**BRIEF**:
From the entries that follow, reproduce exactly and only the lines from the line with "163L300 157C321 162" to the line with "191Q347 196 345", endpoints included.

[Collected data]
□ □ □ □ □ □ □

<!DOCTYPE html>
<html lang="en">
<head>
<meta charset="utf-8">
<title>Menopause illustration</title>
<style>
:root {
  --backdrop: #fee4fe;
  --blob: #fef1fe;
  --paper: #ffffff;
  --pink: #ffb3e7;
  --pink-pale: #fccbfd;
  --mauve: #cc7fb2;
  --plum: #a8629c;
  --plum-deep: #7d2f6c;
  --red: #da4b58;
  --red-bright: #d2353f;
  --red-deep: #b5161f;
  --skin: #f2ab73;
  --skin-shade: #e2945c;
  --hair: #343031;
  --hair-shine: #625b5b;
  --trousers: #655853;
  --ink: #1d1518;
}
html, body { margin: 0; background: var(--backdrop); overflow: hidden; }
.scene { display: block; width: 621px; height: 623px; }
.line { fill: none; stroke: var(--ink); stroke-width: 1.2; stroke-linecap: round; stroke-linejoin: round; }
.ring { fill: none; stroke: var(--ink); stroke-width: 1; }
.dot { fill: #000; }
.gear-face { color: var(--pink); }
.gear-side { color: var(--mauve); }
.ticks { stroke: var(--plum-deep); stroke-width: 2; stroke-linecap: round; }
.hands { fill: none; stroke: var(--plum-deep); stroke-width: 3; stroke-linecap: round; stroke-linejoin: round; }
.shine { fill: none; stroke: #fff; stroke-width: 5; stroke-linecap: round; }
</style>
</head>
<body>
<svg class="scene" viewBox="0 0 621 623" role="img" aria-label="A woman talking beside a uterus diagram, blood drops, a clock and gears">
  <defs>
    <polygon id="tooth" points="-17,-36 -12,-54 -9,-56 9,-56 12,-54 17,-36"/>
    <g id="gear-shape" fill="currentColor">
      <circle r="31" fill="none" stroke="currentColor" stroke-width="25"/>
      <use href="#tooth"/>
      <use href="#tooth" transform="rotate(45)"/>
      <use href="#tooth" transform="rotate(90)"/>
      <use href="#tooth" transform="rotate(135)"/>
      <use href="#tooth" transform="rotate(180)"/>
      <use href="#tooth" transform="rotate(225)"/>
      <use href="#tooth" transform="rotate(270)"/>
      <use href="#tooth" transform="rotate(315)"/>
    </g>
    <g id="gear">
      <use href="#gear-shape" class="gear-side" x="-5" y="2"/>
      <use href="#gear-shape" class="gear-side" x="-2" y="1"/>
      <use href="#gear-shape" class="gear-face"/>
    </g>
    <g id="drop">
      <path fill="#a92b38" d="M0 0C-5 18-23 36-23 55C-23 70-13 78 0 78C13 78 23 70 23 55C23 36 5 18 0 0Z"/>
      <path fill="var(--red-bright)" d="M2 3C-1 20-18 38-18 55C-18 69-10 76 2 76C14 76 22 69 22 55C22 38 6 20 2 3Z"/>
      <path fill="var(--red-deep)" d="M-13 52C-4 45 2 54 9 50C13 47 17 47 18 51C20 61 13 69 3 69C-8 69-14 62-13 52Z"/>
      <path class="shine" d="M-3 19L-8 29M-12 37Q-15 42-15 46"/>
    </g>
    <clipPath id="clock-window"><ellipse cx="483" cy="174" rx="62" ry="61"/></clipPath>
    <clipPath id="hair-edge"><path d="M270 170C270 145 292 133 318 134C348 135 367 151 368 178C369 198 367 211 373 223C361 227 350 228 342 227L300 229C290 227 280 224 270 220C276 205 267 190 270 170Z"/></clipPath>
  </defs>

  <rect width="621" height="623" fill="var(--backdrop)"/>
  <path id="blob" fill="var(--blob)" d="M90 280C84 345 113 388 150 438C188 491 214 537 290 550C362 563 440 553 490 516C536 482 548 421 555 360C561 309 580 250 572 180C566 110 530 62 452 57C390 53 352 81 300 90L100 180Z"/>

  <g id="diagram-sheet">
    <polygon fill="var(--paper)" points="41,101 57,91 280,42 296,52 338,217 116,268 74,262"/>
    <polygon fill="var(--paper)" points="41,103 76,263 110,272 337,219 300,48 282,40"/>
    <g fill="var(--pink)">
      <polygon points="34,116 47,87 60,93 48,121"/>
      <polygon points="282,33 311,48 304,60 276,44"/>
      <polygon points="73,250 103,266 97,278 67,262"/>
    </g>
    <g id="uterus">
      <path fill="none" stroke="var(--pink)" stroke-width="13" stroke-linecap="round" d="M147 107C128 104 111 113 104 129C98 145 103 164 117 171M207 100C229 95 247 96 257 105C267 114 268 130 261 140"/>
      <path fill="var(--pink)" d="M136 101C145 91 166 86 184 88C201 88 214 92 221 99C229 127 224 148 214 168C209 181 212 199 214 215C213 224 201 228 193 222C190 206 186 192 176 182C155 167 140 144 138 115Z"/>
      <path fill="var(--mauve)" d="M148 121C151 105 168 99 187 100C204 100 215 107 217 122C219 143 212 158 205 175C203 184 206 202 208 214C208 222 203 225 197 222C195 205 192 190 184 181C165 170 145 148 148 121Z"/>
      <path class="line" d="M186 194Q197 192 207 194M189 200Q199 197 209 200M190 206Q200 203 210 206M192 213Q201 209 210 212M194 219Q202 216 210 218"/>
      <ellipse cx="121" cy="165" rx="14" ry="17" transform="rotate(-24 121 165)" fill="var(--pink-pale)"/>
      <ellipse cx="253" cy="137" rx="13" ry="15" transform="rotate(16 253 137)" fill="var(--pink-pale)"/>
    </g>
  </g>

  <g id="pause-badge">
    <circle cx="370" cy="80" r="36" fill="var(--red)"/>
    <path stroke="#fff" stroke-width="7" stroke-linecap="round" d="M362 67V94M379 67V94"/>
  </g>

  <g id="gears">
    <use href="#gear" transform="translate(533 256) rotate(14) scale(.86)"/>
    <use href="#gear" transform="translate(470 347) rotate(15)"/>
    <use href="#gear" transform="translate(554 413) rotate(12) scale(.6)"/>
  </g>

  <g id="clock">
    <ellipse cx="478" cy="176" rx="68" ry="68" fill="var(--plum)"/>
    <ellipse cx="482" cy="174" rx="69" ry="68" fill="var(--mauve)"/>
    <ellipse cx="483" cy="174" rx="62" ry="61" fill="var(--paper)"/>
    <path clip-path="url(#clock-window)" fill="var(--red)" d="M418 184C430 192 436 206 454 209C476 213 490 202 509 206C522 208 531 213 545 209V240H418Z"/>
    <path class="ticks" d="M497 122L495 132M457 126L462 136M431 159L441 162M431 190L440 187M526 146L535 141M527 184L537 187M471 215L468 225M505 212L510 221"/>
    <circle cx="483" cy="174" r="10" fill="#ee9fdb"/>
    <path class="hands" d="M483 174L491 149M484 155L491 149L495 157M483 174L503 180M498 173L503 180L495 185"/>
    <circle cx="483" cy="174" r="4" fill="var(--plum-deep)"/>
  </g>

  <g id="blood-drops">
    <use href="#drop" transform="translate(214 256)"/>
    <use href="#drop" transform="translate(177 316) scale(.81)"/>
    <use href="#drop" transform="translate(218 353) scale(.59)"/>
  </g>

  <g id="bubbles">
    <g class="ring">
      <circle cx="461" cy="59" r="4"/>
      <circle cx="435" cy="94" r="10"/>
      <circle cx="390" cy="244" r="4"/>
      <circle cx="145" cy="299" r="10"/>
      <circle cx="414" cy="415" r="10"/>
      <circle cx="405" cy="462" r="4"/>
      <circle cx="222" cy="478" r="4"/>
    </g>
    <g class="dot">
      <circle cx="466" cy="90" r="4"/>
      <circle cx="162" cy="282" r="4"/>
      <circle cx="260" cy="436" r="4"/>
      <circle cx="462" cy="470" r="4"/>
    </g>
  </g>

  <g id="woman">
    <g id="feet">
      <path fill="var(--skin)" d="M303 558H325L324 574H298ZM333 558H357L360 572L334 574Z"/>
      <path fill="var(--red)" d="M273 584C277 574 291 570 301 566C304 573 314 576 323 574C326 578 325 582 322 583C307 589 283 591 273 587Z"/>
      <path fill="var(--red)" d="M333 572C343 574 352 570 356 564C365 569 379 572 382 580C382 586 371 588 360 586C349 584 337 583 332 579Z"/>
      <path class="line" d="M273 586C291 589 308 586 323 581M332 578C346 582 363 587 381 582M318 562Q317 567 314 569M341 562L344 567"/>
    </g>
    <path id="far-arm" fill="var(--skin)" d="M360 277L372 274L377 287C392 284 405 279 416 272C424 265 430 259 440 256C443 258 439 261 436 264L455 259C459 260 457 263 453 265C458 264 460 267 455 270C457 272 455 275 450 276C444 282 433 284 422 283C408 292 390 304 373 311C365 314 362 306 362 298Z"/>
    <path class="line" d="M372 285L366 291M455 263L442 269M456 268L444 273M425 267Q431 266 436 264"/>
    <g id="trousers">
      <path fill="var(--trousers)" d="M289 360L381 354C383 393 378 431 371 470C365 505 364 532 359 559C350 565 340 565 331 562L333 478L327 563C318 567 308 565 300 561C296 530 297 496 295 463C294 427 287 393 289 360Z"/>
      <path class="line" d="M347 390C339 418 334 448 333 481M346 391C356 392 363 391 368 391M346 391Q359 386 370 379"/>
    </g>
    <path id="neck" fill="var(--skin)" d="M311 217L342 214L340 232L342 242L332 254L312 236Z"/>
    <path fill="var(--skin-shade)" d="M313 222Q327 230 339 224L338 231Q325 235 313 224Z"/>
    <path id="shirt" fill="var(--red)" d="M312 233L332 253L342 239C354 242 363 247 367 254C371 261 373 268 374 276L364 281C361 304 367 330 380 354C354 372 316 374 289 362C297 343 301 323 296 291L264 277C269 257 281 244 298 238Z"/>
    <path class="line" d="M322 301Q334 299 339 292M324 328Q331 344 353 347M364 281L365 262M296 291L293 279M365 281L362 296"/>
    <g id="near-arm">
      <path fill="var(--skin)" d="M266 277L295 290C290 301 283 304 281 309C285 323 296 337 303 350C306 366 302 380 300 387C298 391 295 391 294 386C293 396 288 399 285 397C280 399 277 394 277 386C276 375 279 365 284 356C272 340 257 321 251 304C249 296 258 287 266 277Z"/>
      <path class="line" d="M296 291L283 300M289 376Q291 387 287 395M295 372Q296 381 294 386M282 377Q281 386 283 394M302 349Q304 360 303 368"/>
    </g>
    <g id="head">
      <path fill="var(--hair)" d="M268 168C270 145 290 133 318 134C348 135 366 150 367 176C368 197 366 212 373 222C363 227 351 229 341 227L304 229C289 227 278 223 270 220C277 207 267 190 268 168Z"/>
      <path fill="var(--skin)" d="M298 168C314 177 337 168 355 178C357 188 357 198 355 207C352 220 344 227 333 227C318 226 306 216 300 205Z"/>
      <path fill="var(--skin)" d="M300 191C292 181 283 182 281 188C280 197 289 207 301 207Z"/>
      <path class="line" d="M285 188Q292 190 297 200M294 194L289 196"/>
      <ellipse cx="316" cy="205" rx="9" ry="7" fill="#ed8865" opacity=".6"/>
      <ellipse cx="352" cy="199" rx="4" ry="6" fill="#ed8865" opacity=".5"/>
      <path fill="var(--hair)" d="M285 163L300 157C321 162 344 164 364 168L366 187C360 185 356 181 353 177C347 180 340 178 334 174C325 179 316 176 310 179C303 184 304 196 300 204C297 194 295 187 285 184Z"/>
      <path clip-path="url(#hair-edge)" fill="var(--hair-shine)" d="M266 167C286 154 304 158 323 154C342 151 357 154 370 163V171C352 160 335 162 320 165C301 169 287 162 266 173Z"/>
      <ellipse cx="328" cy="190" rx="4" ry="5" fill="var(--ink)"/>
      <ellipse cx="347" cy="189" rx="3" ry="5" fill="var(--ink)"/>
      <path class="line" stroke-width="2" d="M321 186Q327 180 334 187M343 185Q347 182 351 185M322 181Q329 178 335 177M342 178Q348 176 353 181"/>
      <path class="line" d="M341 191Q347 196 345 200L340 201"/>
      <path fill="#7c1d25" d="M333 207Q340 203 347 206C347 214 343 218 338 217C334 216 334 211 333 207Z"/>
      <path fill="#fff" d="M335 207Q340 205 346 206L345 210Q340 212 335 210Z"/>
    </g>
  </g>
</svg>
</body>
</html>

□ □ □ □ □ □ □

**RESPONSE TO THIS TASK**:
      <path fill="var(--hair)" d="M285 163L300 157C321 162 344 164 364 168L366 187C360 185 356 181 353 177C347 180 340 178 334 174C325 179 316 176 310 179C303 184 304 196 300 204C297 194 295 187 285 184Z"/>
      <path clip-path="url(#hair-edge)" fill="var(--hair-shine)" d="M266 167C286 154 304 158 323 154C342 151 357 154 370 163V171C352 160 335 162 320 165C301 169 287 162 266 173Z"/>
      <ellipse cx="328" cy="190" rx="4" ry="5" fill="var(--ink)"/>
      <ellipse cx="347" cy="189" rx="3" ry="5" fill="var(--ink)"/>
      <path class="line" stroke-width="2" d="M321 186Q327 180 334 187M343 185Q347 182 351 185M322 181Q329 178 335 177M342 178Q348 176 353 181"/>
      <path class="line" d="M341 191Q347 196 345 200L340 201"/>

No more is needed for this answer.